Staffers and managers have this in common: They both have bosses. In organizations, everyone reports to someone. Even the CEO has a board to reckon with.
Relationships with those bosses are important, and most managers are “manageable” — if you care to invest the time and effort.
I hope you do.
Learn how to communicate with them, how they deal with stress — and what stress they’re under, what values matter most to them, what they’re highly skilled at and where they have gaps.
But most important, know Rule Number One. It’s pretty simple:
But what exactly does “no surprises” mean? In its simplest form, it means that if you have knowledge of something important — especially if it’s a problem — don’t keep it from your boss.
Managers don’t want to be blindsided by bad news. Not just because they’re embarrassed by it, but because they might have been able to do something about it had they known earlier. If it happened on their watch, it’s ultimately their mess. They’d rather deal with a broken faucet before it becomes a flood.
Even as I say that, I also remind bosses that how they respond to bad news can affect peoples’ comfort in sharing it with them. Managers who are screamers and scapegoaters drive problems underground. Managers with a track record of inaction on known issues cause people to give up believing their alerts would make any difference.
So, be the manager who is willing to examine the reasons behind problems and work with staff on solutions. Yes, hold people accountable in reasonable, rational ways. Do it by exploring, not exploding. Your staff will follow Rule Number One if you make it smart and safe for them to do so.

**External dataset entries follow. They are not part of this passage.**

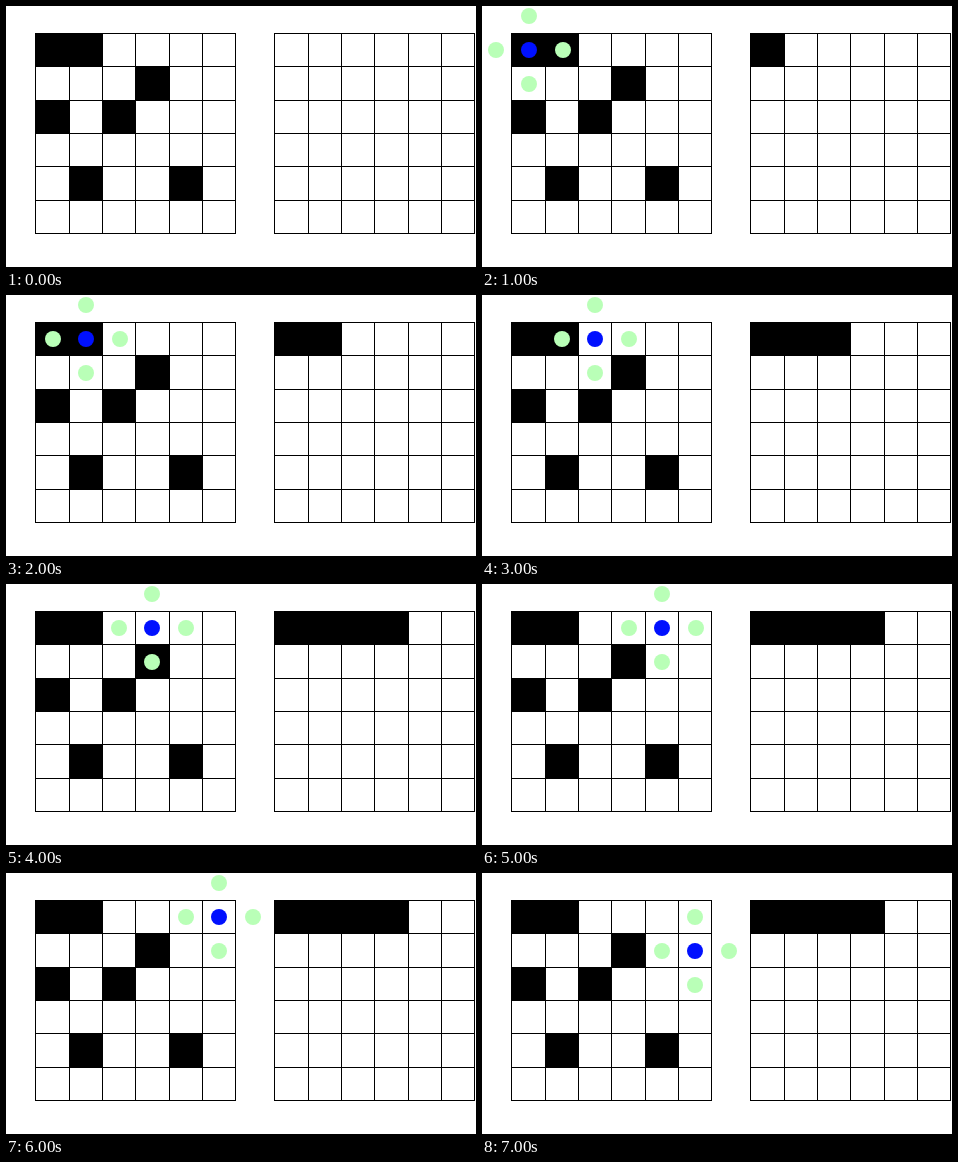
Write an HTML page with a canvas that moves like this. It is 470 px wide and 261 px high and loops after 8000 ms.

```html
<!DOCTYPE html>
<html lang="en">
<head>
<meta charset="utf-8">
<title>Grid dilation</title>
<style>
html, body { margin: 0; width: 100%; height: 100%; overflow: hidden; background: #fff; }
canvas { display: block; }
</style>
</head>
<body>
<canvas id="stage" width="470" height="261"></canvas>
<script>
const ctx = document.getElementById('stage').getContext('2d');
const N = 6, CELL = 100 / 3, STEP = 1000, STEPS = 8;
const LEFT = 29, RIGHT = 268, TOP = 27;
const seeds = [[0, 0], [1, 0], [3, 1], [0, 2], [2, 2], [1, 4], [4, 4]];
const around = [[0, 0], [-1, 0], [1, 0], [0, -1], [0, 1]];

const lineX = (x0, i) => Math.ceil(x0 + i * CELL - 0.01);
const lineY = j => Math.round(TOP + j * CELL);
const isSeed = (x, y) => seeds.some(([a, b]) => a === x && b === y);
const grows = (x, y) => around.some(([dx, dy]) => isSeed(x + dx, y + dy));

// Serpentine scan order
function scanCell(k) {
  const row = Math.floor(k / N), col = k % N;
  return [row % 2 ? N - 1 - col : col, row];
}

function drawGrid(x0, cells) {
  ctx.fillStyle = '#000';
  for (let i = 0; i <= N; i++) {
    ctx.fillRect(lineX(x0, i), TOP, 1, 201);
    ctx.fillRect(x0, lineY(i), 201, 1);
  }
  for (const [x, y] of cells) {
    const l = lineX(x0, x), t = lineY(y);
    ctx.fillRect(l, t, lineX(x0, x + 1) - l + 1, lineY(y + 1) - t + 1);
  }
}

function dot(x, y, color) {
  ctx.fillStyle = color;
  ctx.beginPath();
  ctx.arc(x, y, 8, 0, Math.PI * 2);
  ctx.fill();
}

function drawProbe([col, row]) {
  const x = Math.floor(47 + 33.3 * col), y = 44 + 34 * row;
  dot(x, y, '#0010ff');
  for (const [dx, dy] of [[-33, 0], [34, 0], [0, -34], [0, 34]]) {
    dot(x + dx, y + dy, '#b9ffb7');
  }
}

function render(step) {
  const scanned = Array.from({ length: step }, (_, k) => scanCell(k));
  ctx.fillStyle = '#fff';
  ctx.fillRect(0, 0, 470, 261);
  drawGrid(LEFT, seeds);
  drawGrid(RIGHT, scanned.filter(([x, y]) => grows(x, y)));
  if (step) drawProbe(scanned[step - 1]);
}

const start = performance.now();
function tick() {
  const t = Math.max(0, performance.now() - start);
  render(Math.floor(t / STEP) % STEPS);
  requestAnimationFrame(tick);
}
tick();
</script>
</body>
</html>
```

And you just might live happily ever after in the Land of No Surprises.